The Supreme Court of India is currently addressing a ‘hate speech’ case based on a petition filed by one Saheen Abdullah. Following this, multiple other impleadments have been filed by various parties, shedding light on the issues faced by Hindus and others.
On one such incident faced by a petitioner, Vikas Pandey approached Supreme Court Lawyer Ashwani Bhardwaj, providing distressing details of targeted hate speech against young students belonging to Brahmin and other Hindu communities. Slogans such as “There will be Blood,” “Brahmo-Baniya, We Are coming for you,” and “Brahmins leave the campus” were found graffitied on the walls of Jawaharlal Nehru University and its hostel.
Advocate Ashwani Bhardwaj has urged the court to expand upon its previous order and establish a comprehensive framework for defining hate speech, protecting society from persecution by authorities, and preventing atrocities against the underprivileged. This case holds immense importance for the Hindu community, as mishandling it could inadvertently lead to entry of Communal Violence Bill via backdoor.

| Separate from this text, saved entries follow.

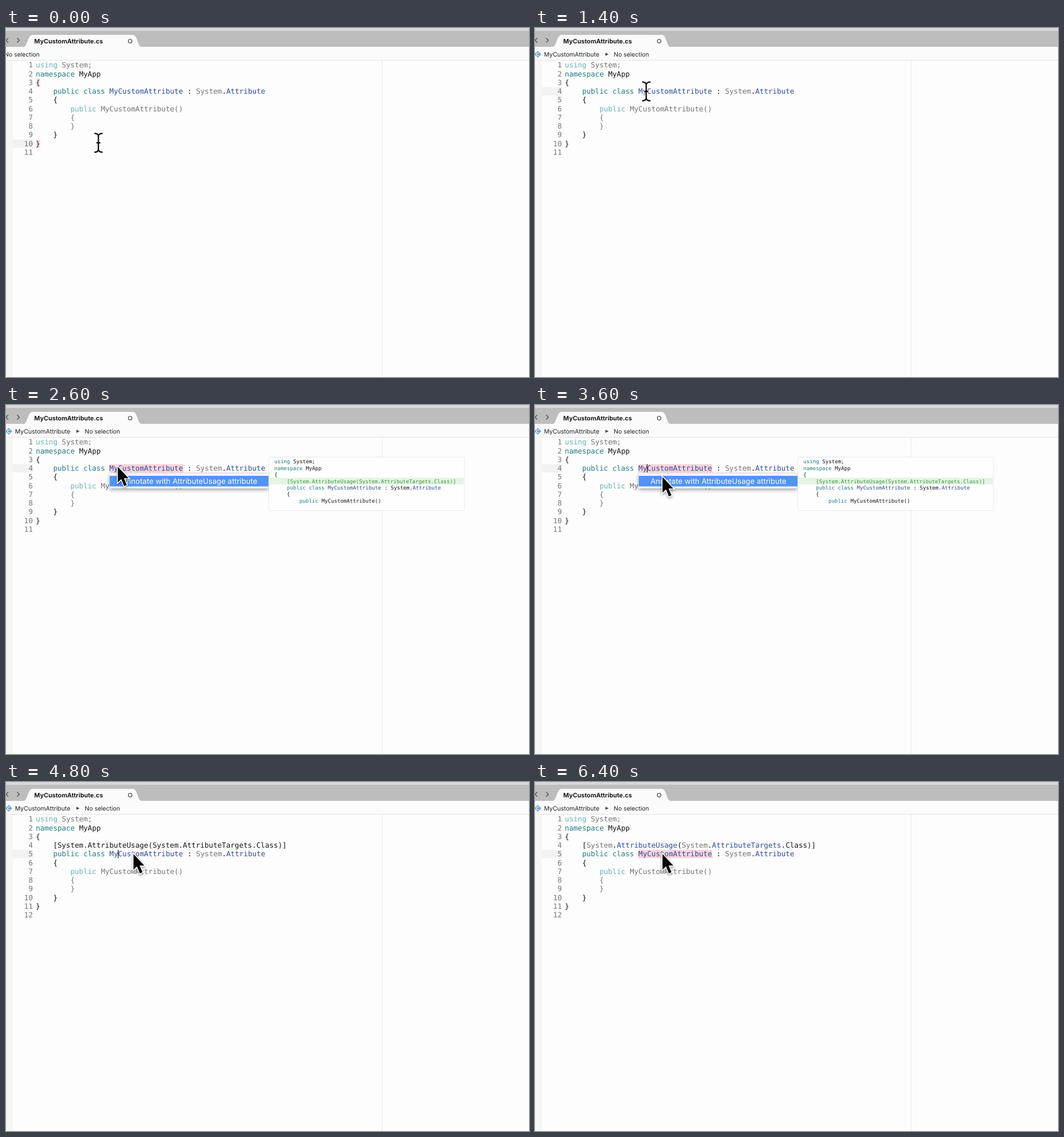
Animation, 917 px wide and 611 px high, one loop 6.6 s. Source, as an HTML page with a canvas:

```html
<!DOCTYPE html>
<html lang="en">
<head>
<meta charset="utf-8">
<title>Code action</title>
<style>
html, body { margin: 0; width: 100%; height: 100%; overflow: hidden; background: #fdfdfd; }
canvas { display: block; }
</style>
</head>
<body>
<canvas id="stage" width="917" height="611"></canvas>
<script>
const ctx = document.getElementById('stage').getContext('2d');
ctx.textRendering = 'geometricPrecision';

const LOOP = 6600, STEP = 200;
const CODE = { x: 52.3, y: 69.3, size: 12.6, advance: 7.59, pitch: 15.26 };
const PREVIEW = { x: 470.6, y: 102.2, size: 9.15, advance: 5.51, pitch: 11.45 };

// Each "~" starts a run; the letter after it picks the colour.
const COLORS = { k: '#207b83', f: '#68b3b4', t: '#2c4d96', g: '#747474', b: '#151515', a: '#3b9440' };
const CLASS_LINE = '~k    public class ~tMyCustomAttribute~b : ~gSystem~b.~tAttribute';
const HEAD = ['~fusing ~gSystem;', '~knamespace ~bMyApp', '~b{'];
const TAIL = [CLASS_LINE, '~b    {', '~f        public ~gMyCustomAttribute()',
  '~g        {', '~g        }', '~b    }', '~b}', ''];
const USAGE_PLAIN = '~b    [System.AttributeUsage(System.AttributeTargets.Class)]';
const USAGE_COLORED = '~b    [~gSystem~b.~tAttributeUsage~b(~gSystem~b.~tAttributeTargets~b.Class)]';
const PREVIEW_LINES = ['~kusing ~bSystem;', '~knamespace ~bMyApp', '~b{',
  USAGE_PLAIN.replace('~b', '~a'), CLASS_LINE.replace('~g', '~b'), '~b    {',
  '~k        public ~bMyCustomAttribute()'];

function rect(x, y, w, h, fill) {
  ctx.fillStyle = fill;
  ctx.fillRect(x, y, w, h);
}

function path(d, fill, stroke, width = 1) {
  const p = new Path2D(d);
  if (stroke) {
    ctx.strokeStyle = stroke;
    ctx.lineWidth = width;
    ctx.stroke(p);
  }
  if (fill) {
    ctx.fillStyle = fill;
    ctx.fill(p);
  }
}

function label(text, x, y, size, color, weight = 400) {
  ctx.font = `${weight} ${size}px Inter, sans-serif`;
  ctx.fillStyle = color;
  ctx.fillText(text, x, y);
}

function codeLine(line, row, style) {
  ctx.font = `${style.size}px "DejaVu Sans Mono", monospace`;
  let col = 0;
  for (const [, color, text] of line.matchAll(/~(\w)([^~]*)/g)) {
    ctx.fillStyle = COLORS[color];
    ctx.fillText(text, style.x + col * style.advance, style.y + row * style.pitch);
    col += text.length;
  }
}

function shadowed(blur, offset, alpha, draw) {
  ctx.save();
  ctx.shadowColor = `rgba(0,0,0,${alpha})`;
  ctx.shadowBlur = blur;
  ctx.shadowOffsetY = offset;
  draw();
  ctx.restore();
}

function drawFrame(inClass) {
  rect(0, 0, 917, 611, '#fdfdfd');
  rect(0, 57, 12, 554, '#f6f6f6');
  rect(659, 57, 1, 554, '#e9e9e9');
  rect(0, 0, 917, 5, '#d7d7da');
  rect(0, 5, 917, 28, '#bdbdbd');
  rect(0, 33, 917, 24, '#fbfbfb');
  rect(0, 56, 917, 1, '#e2e2e2');
  path('M32 33C38 31 38 12 47 12H222C231 12 230 31 237 33Z', '#fafafa');
  path('M4 17.5L0 21.5L4 25.5M19.5 17.5L23.5 21.5L19.5 25.5', null, '#4a4a4a', 1.2);
  path('M214.5 23a3.2 3.2 0 1 0 6.4 0a3.2 3.2 0 1 0 -6.4 0', null, '#333', 1.1);
  label('MyCustomAttribute.cs', 49.5, 27, 10.8, '#1c1c1c', 700);

  if (!inClass) return label('No selection', -3, 50, 10.5, '#222');
  path('M5 40L11 46L5 52L-1 46Z', '#6fa3d8');
  path('M7 44.4A2.5 2.5 0 1 0 7 47.6', null, '#fff', 1.2);
  label('MyCustomAttribute', 15.7, 50, 10.6, '#222');
  path('M123.5 43.3L129 46L123.5 48.7Z', '#444');
  label('No selection', 138, 50, 10.5, '#222');
}

function drawCode(lines, current, { named, braces, caret }) {
  const top = row => 103.6 + (row - 3) * CODE.pitch;
  rect(12, top(current), 36, 14.5, '#f3f2f2');
  if (braces) for (const row of [2, 9]) rect(52.5, top(row), 7.6, 14.5, '#fae6e6');
  if (named) rect(181, top(current), 130, 14.5, '#f8d3dd');
  lines.forEach((line, row) => {
    ctx.textAlign = 'right';
    ctx.font = `${CODE.size}px "DejaVu Sans Mono", monospace`;
    ctx.fillStyle = '#757575';
    ctx.fillText(row + 1, 47, CODE.y + row * CODE.pitch);
    ctx.textAlign = 'left';
    codeLine(line, row, CODE);
  });
  if (caret) rect(196, top(current), 1.2, 14.5, '#111');
}

function drawMenu() {
  shadowed(7, 2, 0.4, () => rect(182, 120, 278, 26, '#f5f5f5'));
  rect(182, 124, 278, 18.5, '#5094f7');
  label('Annotate with AttributeUsage attribute', 202.5, 137.5, 13.15, '#fff');
}

function drawPreview() {
  shadowed(2, 0, 0.22, () => {
    ctx.fillStyle = '#fefefe';
    ctx.beginPath();
    ctx.roundRect(461, 91.5, 342, 93, 3);
    ctx.fill();
  });
  rect(461.5, 127.5, 341, 11.5, '#e3f5e2');
  PREVIEW_LINES.forEach((line, row) => codeLine(line, row, PREVIEW));
}

function drawPointer(x, y, isArrow) {
  ctx.save();
  ctx.translate(x, y);
  if (isArrow) {
    const arrow = 'M0 0V27.5L6.2 21.8L11.2 34L15.8 32L10.7 20.2H19Z';
    shadowed(4, 2, 0.4, () => path(arrow, null, '#fff', 3));
    path(arrow, '#050505');
  } else {
    const beam = 'M-7 -16.5Q0 -16.5 0 -11V11Q0 16.5 -7 16.5M7.5 -16.5Q0 -16.5 0 -11M0 11Q0 16.5 7.5 16.5M-3.5 0H3.5';
    path(beam, null, 'rgba(255,255,255,.75)', 4.5);
    path(beam, null, '#111', 2.4);
  }
  ctx.restore();
}

function glide(t, start, end, from, to) {
  const p = Math.min(1, Math.max(0, (t - start) / (end - start)));
  const eased = p * p * (3 - 2 * p);
  return from.map((v, i) => v + (to[i] - v) * eased);
}

function draw(t) {
  const clicked = t >= 1200, applied = t >= 4800;
  const menuOpen = t >= 2000 && !applied;
  const isArrow = t >= 2000;
  const usage = t >= 5400 ? USAGE_COLORED : USAGE_PLAIN;
  const lines = [...HEAD, ...(applied ? [usage] : []), ...TAIL];

  drawFrame(clicked);
  drawCode(lines, applied ? 4 : clicked ? 3 : 9, {
    named: (t >= 1800 && !applied) || t >= 5800,
    braces: !clicked,
    caret: t >= 2800 && t % 1000 >= 500
  });
  if (menuOpen) {
    drawMenu();
    if (t >= 2200) drawPreview();
  }
  const [x, y] = isArrow
    ? glide(t, 2600, 3400, [196, 108], [223.5, 126])
    : glide(t, 200, 1200, [162, 201], [195, 111]);
  drawPointer(x, y, isArrow);
}

function tick() {
  const t = performance.now() % LOOP;
  draw(Math.floor(t / STEP) * STEP);
  requestAnimationFrame(tick);
}
tick();
</script>
</body>
</html>
```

The hate speech case before the Supreme Court has gained widespread attention with the addition of multiple petitions highlighting the targeting of so-called majority communities. Among the affected groups, Brahmins and young students have faced direct threats, persecution, and injustice due to hate speech.

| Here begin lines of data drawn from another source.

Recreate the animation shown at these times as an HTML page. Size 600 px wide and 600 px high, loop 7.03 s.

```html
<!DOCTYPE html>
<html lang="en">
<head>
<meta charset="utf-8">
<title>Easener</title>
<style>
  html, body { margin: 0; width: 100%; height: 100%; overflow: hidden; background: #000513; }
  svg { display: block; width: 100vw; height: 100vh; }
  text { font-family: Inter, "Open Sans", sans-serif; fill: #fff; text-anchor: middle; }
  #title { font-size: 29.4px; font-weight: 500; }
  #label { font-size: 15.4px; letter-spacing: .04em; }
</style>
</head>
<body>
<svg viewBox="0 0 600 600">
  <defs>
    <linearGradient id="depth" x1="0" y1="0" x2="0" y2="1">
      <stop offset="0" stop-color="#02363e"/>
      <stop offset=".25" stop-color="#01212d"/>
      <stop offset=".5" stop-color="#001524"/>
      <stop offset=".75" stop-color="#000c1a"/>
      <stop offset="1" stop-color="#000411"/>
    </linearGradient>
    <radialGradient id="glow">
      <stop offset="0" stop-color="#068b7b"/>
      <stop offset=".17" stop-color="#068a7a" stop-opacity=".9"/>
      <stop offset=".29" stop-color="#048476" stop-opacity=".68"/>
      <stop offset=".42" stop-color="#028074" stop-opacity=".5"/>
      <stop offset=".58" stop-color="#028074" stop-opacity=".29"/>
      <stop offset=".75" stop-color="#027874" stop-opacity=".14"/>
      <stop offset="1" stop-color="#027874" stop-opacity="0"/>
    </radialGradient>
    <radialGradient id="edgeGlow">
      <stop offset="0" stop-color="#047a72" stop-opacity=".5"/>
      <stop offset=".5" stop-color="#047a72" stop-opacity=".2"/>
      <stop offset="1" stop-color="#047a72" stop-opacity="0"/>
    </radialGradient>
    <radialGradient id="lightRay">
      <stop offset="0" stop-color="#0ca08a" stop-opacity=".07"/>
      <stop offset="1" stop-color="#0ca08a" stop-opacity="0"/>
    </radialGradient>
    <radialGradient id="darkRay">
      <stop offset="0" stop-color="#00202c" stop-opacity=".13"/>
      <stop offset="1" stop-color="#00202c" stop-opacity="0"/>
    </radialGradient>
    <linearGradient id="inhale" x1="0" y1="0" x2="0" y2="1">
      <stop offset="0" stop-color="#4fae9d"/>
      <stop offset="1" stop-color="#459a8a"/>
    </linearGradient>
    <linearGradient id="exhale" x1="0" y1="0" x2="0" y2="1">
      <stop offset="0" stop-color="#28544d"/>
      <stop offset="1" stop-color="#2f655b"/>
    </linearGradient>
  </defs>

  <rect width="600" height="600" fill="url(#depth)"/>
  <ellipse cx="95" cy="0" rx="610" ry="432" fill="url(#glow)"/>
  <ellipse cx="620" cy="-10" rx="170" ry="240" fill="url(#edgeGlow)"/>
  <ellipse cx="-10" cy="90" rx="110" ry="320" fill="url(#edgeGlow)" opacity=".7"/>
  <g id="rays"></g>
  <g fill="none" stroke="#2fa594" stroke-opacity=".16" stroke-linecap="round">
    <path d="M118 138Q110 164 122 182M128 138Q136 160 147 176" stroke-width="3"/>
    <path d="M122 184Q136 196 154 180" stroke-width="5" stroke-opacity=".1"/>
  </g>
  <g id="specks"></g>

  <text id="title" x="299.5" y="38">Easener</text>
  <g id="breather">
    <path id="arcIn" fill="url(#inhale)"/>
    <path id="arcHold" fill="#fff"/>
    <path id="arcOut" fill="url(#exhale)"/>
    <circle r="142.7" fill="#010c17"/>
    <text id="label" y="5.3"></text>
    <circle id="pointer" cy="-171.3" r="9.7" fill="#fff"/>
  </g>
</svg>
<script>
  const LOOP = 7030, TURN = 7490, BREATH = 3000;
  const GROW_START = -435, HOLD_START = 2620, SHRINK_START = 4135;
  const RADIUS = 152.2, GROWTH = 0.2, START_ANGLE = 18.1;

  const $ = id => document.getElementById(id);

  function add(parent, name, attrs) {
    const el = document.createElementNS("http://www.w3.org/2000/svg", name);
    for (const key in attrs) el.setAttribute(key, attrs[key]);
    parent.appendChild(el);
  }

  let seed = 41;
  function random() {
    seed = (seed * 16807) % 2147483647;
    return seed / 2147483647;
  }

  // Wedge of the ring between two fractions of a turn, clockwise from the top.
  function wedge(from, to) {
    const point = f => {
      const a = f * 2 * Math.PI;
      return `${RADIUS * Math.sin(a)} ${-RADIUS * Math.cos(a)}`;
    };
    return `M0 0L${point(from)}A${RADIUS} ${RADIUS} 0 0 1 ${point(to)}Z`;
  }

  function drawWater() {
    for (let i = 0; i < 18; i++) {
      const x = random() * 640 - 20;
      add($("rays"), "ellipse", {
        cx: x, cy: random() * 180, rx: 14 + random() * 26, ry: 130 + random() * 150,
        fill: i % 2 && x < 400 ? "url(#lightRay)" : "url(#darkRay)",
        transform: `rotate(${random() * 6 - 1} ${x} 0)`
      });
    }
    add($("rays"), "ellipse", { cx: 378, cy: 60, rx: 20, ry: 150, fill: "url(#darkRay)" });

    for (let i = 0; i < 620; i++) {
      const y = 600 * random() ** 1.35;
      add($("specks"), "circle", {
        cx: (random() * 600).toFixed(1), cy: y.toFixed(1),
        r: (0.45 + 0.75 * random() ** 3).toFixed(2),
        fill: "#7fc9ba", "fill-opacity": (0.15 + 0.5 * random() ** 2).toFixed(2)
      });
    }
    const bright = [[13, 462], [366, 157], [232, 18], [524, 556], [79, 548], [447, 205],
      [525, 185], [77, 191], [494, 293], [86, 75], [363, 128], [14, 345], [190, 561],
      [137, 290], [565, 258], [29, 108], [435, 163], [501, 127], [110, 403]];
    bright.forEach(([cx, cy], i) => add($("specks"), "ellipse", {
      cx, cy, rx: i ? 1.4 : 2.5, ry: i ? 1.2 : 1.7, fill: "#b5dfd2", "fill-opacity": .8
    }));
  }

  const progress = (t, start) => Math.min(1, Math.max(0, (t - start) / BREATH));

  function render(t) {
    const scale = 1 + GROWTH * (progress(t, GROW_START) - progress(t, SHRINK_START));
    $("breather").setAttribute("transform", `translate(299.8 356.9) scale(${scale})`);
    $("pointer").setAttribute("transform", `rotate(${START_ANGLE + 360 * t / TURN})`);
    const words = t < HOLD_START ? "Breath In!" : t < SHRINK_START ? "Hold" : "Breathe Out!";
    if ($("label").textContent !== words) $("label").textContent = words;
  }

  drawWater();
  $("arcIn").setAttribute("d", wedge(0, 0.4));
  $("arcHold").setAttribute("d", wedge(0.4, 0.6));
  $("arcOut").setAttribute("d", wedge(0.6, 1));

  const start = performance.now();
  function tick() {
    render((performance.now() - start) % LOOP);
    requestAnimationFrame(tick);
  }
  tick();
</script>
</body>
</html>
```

The presence of incendiary slogans on the walls of Jawaharlal Nehru University and its hostel underscores the gravity of the situation. Advocate Ashwani Bhardwaj’s involvement seeks to address these concerns by advocating for a comprehensive framework that distinguishes hate speech from protected free speech. Such a framework is vital to safeguard society from persecution and ensure the prevention of atrocities against both majority and marginalized sections.
Advocate Ashwani Bhardwaj’s plea to the Supreme Court emphasizes the need to define hate speech and establish a robust framework to determine when statements cross the line from protected speech to hate speech. This clarification is crucial in enabling authorities to take appropriate action against offenders and safeguarding society at large.
By defining hate speech, the court can protect deprived sections of society from persecution, ensuring that they do not fall victim to systemic atrocities or various state governments targeting ordinary Hindu activists working on the ground, on false pretenses.
The ongoing hate speech case being heard by the Supreme Court bench of Justices KM Joseph and BV Nagarathna carries significant implications for the Hindu community. Mishandling the case could potentially result in unintended entry of Communal Violence Bill as law. Therefore, it becomes imperative for the court to handle the matter judiciously, striking a balance between free speech and the prevention of hate speech. The court’s ruling will not only shape the boundaries of acceptable speech but also contribute to fostering communal harmony, ensuring justice, and upholding the rights and dignity of all communities.